*** Extracted entries Section Begins ***

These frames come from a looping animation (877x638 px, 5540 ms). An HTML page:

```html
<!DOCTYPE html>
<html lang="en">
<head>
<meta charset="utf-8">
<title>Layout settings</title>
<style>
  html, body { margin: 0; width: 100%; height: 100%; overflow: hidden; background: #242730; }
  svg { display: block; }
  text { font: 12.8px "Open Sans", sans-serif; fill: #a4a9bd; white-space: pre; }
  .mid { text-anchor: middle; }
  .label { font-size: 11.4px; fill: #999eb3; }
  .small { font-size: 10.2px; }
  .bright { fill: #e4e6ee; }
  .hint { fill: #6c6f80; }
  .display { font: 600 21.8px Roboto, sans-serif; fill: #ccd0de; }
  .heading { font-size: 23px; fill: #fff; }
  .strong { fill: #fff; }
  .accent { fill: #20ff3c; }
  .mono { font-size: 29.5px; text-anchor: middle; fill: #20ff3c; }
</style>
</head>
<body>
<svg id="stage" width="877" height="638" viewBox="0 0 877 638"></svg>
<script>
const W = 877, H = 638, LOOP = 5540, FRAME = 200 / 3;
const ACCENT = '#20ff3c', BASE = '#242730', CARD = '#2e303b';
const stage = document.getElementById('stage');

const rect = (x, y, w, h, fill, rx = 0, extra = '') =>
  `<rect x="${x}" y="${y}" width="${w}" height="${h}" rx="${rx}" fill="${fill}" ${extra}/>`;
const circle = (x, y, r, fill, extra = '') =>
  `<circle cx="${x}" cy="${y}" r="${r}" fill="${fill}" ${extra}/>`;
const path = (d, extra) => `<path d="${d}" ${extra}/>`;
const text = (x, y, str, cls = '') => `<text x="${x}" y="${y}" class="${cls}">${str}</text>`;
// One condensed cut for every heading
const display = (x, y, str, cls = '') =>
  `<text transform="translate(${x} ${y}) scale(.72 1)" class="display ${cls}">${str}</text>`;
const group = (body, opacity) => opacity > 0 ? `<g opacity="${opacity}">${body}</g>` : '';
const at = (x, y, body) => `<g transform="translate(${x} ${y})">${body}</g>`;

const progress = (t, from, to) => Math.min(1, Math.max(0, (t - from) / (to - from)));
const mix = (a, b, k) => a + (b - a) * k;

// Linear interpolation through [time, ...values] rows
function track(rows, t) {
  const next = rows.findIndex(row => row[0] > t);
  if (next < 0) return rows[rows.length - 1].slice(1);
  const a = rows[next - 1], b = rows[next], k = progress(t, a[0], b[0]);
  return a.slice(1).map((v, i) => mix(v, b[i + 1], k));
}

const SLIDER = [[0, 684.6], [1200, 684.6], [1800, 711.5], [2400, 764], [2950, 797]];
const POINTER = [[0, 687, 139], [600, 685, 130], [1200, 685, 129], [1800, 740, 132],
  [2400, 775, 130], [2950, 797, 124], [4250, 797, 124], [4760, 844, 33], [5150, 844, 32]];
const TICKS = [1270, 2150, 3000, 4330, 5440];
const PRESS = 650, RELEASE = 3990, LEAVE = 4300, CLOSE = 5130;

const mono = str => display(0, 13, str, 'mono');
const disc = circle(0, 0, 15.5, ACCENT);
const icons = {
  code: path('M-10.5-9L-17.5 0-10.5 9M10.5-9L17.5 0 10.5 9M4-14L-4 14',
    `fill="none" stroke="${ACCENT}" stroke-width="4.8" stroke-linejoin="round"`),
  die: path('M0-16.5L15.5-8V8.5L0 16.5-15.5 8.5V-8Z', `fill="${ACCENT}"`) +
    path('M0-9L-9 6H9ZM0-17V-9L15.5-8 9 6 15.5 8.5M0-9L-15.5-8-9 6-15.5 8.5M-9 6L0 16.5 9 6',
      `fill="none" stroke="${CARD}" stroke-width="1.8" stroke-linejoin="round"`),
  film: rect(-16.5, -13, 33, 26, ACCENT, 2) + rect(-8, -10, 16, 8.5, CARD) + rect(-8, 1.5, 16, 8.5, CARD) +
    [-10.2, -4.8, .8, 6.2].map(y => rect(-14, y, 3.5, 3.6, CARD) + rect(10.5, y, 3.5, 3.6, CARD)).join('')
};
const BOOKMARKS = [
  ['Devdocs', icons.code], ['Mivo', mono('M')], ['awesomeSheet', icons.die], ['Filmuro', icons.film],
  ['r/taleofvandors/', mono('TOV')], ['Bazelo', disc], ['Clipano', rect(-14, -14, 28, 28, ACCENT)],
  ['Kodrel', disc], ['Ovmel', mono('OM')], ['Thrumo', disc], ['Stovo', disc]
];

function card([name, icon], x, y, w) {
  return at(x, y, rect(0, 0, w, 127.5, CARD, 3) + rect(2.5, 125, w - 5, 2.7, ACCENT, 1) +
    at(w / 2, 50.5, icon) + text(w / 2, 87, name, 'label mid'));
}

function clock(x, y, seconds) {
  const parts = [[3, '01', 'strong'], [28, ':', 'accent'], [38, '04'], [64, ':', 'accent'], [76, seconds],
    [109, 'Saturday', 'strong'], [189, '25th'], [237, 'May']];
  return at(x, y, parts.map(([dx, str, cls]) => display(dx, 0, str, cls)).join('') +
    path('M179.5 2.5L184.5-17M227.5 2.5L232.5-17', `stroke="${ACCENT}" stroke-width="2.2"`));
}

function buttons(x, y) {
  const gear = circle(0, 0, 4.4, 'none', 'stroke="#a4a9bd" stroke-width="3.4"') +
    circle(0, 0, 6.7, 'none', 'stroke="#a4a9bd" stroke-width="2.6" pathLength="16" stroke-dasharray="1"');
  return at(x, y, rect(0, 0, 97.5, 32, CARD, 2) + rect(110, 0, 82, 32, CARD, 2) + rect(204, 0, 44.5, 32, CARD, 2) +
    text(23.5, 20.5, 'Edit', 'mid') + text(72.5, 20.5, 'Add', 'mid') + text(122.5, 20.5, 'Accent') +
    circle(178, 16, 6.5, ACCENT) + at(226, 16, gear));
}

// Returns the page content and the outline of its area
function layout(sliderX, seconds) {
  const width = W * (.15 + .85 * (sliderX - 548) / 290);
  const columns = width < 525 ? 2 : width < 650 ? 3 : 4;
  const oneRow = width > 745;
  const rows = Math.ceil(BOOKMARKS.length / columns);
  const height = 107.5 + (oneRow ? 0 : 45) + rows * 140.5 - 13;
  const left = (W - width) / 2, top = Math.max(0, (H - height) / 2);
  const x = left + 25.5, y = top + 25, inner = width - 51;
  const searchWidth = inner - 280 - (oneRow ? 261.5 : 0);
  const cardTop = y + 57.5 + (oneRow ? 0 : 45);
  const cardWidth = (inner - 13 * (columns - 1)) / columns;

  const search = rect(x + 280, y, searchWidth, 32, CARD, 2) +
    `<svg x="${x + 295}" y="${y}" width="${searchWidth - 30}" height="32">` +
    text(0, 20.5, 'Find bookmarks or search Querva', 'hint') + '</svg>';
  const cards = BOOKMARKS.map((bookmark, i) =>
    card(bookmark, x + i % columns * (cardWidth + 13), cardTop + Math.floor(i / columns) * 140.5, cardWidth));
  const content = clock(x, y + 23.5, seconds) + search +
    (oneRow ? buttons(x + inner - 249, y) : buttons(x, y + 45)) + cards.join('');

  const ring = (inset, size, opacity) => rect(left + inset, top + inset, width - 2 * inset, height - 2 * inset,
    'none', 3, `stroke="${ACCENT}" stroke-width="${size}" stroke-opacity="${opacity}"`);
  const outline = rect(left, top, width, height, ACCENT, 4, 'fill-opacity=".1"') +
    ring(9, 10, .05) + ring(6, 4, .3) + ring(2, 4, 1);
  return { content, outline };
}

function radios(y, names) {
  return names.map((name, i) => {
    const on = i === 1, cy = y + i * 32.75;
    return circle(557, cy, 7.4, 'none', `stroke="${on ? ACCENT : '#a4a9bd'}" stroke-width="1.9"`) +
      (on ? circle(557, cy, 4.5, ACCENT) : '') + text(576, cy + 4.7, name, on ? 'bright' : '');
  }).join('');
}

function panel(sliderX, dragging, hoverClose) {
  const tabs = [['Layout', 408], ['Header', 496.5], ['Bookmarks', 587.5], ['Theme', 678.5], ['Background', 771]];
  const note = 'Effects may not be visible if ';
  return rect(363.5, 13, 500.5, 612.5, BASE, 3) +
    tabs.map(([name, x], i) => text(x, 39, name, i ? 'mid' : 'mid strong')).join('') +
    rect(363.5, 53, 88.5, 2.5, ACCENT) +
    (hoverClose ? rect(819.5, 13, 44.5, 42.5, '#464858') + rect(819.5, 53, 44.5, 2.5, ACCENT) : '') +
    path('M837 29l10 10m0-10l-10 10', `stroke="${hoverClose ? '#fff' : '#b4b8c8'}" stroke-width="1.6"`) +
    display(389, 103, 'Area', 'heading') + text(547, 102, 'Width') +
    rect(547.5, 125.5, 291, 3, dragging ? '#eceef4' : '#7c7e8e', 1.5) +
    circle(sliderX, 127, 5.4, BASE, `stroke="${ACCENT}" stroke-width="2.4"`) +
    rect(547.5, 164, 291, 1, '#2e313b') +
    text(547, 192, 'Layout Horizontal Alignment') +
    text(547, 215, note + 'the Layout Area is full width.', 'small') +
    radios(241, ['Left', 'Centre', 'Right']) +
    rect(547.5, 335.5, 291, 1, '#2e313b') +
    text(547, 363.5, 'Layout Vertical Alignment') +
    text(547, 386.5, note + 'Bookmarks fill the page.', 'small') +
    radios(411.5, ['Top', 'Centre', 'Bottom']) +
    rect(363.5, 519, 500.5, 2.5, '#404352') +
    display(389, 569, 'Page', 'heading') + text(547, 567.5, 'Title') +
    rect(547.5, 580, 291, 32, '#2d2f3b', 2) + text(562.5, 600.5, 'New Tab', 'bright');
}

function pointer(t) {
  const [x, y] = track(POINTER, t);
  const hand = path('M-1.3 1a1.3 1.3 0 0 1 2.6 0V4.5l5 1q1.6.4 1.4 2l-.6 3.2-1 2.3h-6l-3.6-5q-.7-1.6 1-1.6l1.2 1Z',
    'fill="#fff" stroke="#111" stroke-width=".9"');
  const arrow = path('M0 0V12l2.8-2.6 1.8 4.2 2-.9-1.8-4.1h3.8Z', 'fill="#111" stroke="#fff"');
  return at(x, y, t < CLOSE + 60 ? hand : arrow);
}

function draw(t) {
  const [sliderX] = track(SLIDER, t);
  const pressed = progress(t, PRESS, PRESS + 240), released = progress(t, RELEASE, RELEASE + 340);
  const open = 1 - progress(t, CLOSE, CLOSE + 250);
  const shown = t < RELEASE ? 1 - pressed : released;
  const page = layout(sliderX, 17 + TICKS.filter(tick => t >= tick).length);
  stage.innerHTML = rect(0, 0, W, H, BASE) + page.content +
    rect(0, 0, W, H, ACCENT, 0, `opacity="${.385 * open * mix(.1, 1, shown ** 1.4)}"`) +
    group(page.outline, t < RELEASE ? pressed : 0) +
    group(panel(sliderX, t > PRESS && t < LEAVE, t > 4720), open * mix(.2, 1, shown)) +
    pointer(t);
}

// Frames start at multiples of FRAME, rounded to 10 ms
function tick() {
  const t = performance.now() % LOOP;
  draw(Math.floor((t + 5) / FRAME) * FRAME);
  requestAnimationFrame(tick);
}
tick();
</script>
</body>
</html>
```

*** Extracted entries Section Ends ***
*** Extracted entries Section Begins ***

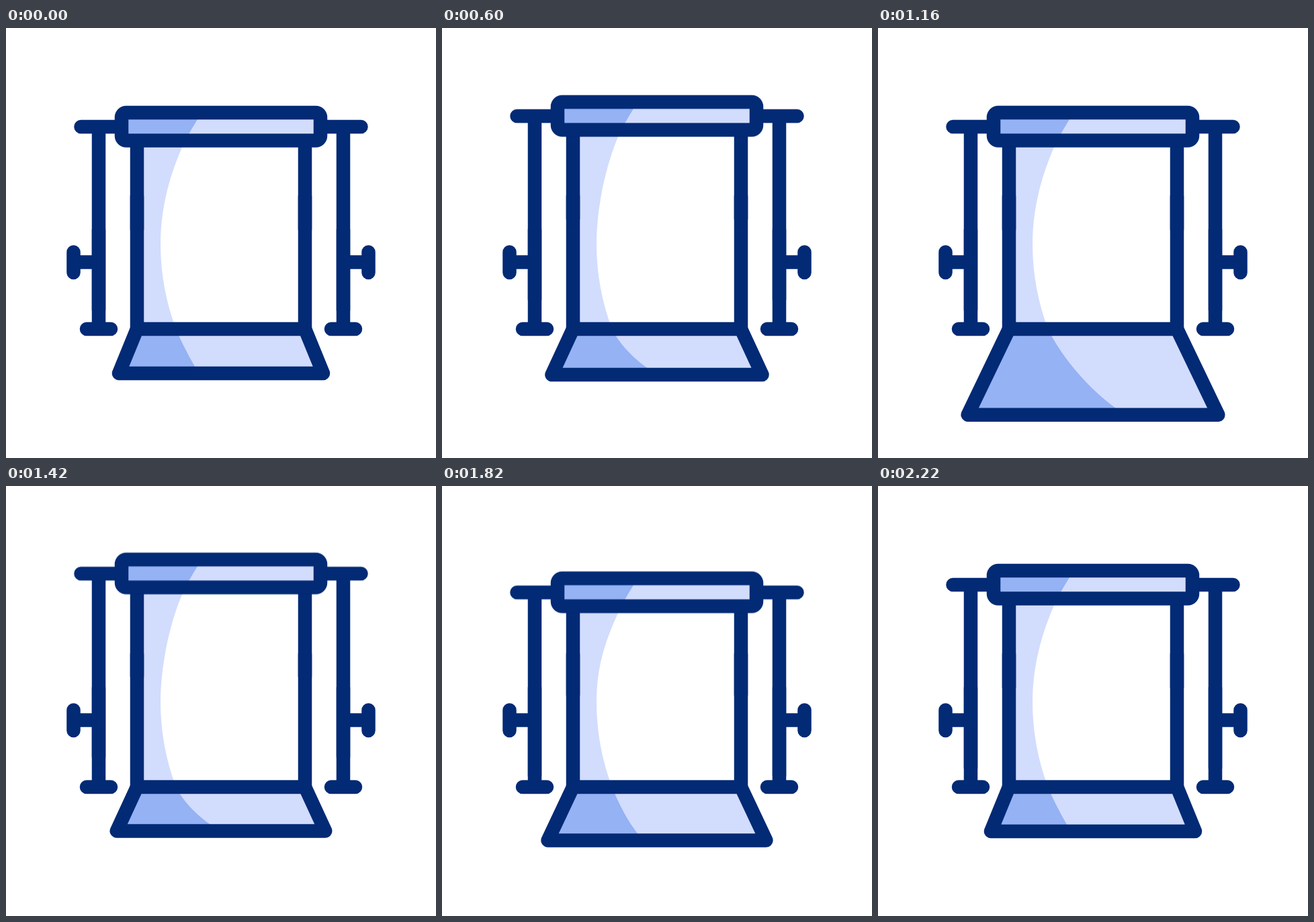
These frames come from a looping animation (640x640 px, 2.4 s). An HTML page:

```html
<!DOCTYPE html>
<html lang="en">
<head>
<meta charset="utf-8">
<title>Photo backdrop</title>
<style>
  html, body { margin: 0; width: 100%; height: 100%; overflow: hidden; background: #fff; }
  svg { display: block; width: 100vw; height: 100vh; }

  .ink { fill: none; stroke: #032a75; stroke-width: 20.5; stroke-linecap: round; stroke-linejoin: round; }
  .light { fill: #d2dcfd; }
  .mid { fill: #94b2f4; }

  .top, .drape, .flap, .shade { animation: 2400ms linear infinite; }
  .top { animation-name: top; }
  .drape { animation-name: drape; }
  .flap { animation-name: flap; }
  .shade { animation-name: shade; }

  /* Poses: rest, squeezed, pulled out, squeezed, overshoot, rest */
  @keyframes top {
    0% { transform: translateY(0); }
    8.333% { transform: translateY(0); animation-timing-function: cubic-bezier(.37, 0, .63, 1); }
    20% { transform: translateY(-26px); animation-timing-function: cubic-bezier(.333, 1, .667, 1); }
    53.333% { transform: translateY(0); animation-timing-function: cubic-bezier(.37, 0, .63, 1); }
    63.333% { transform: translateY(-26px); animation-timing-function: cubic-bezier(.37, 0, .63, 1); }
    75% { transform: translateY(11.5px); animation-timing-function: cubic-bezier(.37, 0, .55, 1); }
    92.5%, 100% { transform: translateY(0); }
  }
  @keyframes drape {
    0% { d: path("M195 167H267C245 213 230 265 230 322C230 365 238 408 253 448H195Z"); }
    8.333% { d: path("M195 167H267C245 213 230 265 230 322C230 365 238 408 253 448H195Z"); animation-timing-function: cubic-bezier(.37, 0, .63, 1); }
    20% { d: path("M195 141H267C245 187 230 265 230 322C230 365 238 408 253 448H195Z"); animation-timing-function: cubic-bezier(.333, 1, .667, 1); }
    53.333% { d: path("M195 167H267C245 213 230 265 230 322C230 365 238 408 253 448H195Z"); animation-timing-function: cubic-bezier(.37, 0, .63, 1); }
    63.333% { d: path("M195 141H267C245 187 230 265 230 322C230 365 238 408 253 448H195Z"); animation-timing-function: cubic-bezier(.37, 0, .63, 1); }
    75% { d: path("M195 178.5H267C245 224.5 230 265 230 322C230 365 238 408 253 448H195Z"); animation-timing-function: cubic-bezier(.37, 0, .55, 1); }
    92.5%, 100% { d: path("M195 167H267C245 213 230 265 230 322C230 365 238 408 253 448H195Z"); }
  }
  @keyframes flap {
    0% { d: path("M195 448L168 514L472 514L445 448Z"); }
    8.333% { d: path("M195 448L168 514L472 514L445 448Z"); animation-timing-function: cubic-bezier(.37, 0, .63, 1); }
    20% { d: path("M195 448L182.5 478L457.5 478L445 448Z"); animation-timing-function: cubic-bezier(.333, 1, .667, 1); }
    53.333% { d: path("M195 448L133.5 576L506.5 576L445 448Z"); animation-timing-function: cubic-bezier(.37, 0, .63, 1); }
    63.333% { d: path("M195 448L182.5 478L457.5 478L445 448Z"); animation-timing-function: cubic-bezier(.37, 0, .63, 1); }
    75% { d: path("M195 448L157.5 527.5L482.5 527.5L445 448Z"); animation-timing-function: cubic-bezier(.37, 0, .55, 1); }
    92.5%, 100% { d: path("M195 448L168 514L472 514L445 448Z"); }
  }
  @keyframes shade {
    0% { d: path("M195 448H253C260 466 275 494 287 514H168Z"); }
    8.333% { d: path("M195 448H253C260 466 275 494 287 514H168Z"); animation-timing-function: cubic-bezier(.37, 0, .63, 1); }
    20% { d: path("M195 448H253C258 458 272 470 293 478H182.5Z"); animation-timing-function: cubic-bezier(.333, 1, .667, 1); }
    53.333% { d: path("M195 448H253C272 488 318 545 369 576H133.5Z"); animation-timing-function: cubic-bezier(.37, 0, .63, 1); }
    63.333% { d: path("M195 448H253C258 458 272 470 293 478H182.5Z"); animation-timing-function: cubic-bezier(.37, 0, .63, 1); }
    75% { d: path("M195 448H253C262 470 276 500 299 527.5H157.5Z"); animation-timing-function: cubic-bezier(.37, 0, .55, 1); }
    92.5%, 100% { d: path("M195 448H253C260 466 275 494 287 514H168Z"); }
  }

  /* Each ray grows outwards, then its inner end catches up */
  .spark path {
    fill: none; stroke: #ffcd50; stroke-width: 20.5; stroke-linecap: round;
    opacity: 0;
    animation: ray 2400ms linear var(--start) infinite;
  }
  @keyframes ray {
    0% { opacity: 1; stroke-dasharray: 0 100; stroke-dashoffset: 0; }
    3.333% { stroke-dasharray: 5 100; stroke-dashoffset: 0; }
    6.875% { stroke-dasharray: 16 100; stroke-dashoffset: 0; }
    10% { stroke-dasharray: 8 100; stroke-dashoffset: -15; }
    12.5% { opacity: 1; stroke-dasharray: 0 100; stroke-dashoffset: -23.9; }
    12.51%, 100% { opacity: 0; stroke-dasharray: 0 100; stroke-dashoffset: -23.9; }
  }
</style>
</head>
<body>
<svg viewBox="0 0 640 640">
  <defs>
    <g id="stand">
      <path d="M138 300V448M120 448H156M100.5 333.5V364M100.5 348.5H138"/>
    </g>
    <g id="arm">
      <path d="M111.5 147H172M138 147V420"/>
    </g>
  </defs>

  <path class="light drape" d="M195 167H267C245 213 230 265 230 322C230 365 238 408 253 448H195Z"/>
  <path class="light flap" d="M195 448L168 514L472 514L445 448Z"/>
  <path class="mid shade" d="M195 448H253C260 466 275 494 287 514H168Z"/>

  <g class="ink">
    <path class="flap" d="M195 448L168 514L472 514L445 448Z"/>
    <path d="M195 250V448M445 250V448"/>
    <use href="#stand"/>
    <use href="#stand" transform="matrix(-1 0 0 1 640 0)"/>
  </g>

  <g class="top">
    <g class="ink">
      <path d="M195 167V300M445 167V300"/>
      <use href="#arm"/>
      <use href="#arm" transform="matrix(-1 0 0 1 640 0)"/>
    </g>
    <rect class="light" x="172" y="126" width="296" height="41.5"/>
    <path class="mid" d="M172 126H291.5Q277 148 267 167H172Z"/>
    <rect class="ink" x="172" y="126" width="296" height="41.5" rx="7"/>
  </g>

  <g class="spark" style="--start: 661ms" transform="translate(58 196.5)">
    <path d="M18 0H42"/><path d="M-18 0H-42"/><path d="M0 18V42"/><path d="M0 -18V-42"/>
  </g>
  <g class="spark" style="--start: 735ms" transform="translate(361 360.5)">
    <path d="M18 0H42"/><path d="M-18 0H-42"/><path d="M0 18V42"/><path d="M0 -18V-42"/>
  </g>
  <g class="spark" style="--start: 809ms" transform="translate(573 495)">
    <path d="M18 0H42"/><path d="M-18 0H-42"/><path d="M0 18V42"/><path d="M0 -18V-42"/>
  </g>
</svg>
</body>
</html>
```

*** Extracted entries Section Ends ***

• What to work on:
Which of the lines above mention the word "style"? Pull those lines out.

• Your solution:
<style>
</style>
<style>
</style>
  <g class="spark" style="--start: 661ms" transform="translate(58 196.5)">
  <g class="spark" style="--start: 735ms" transform="translate(361 360.5)">
  <g class="spark" style="--start: 809ms" transform="translate(573 495)">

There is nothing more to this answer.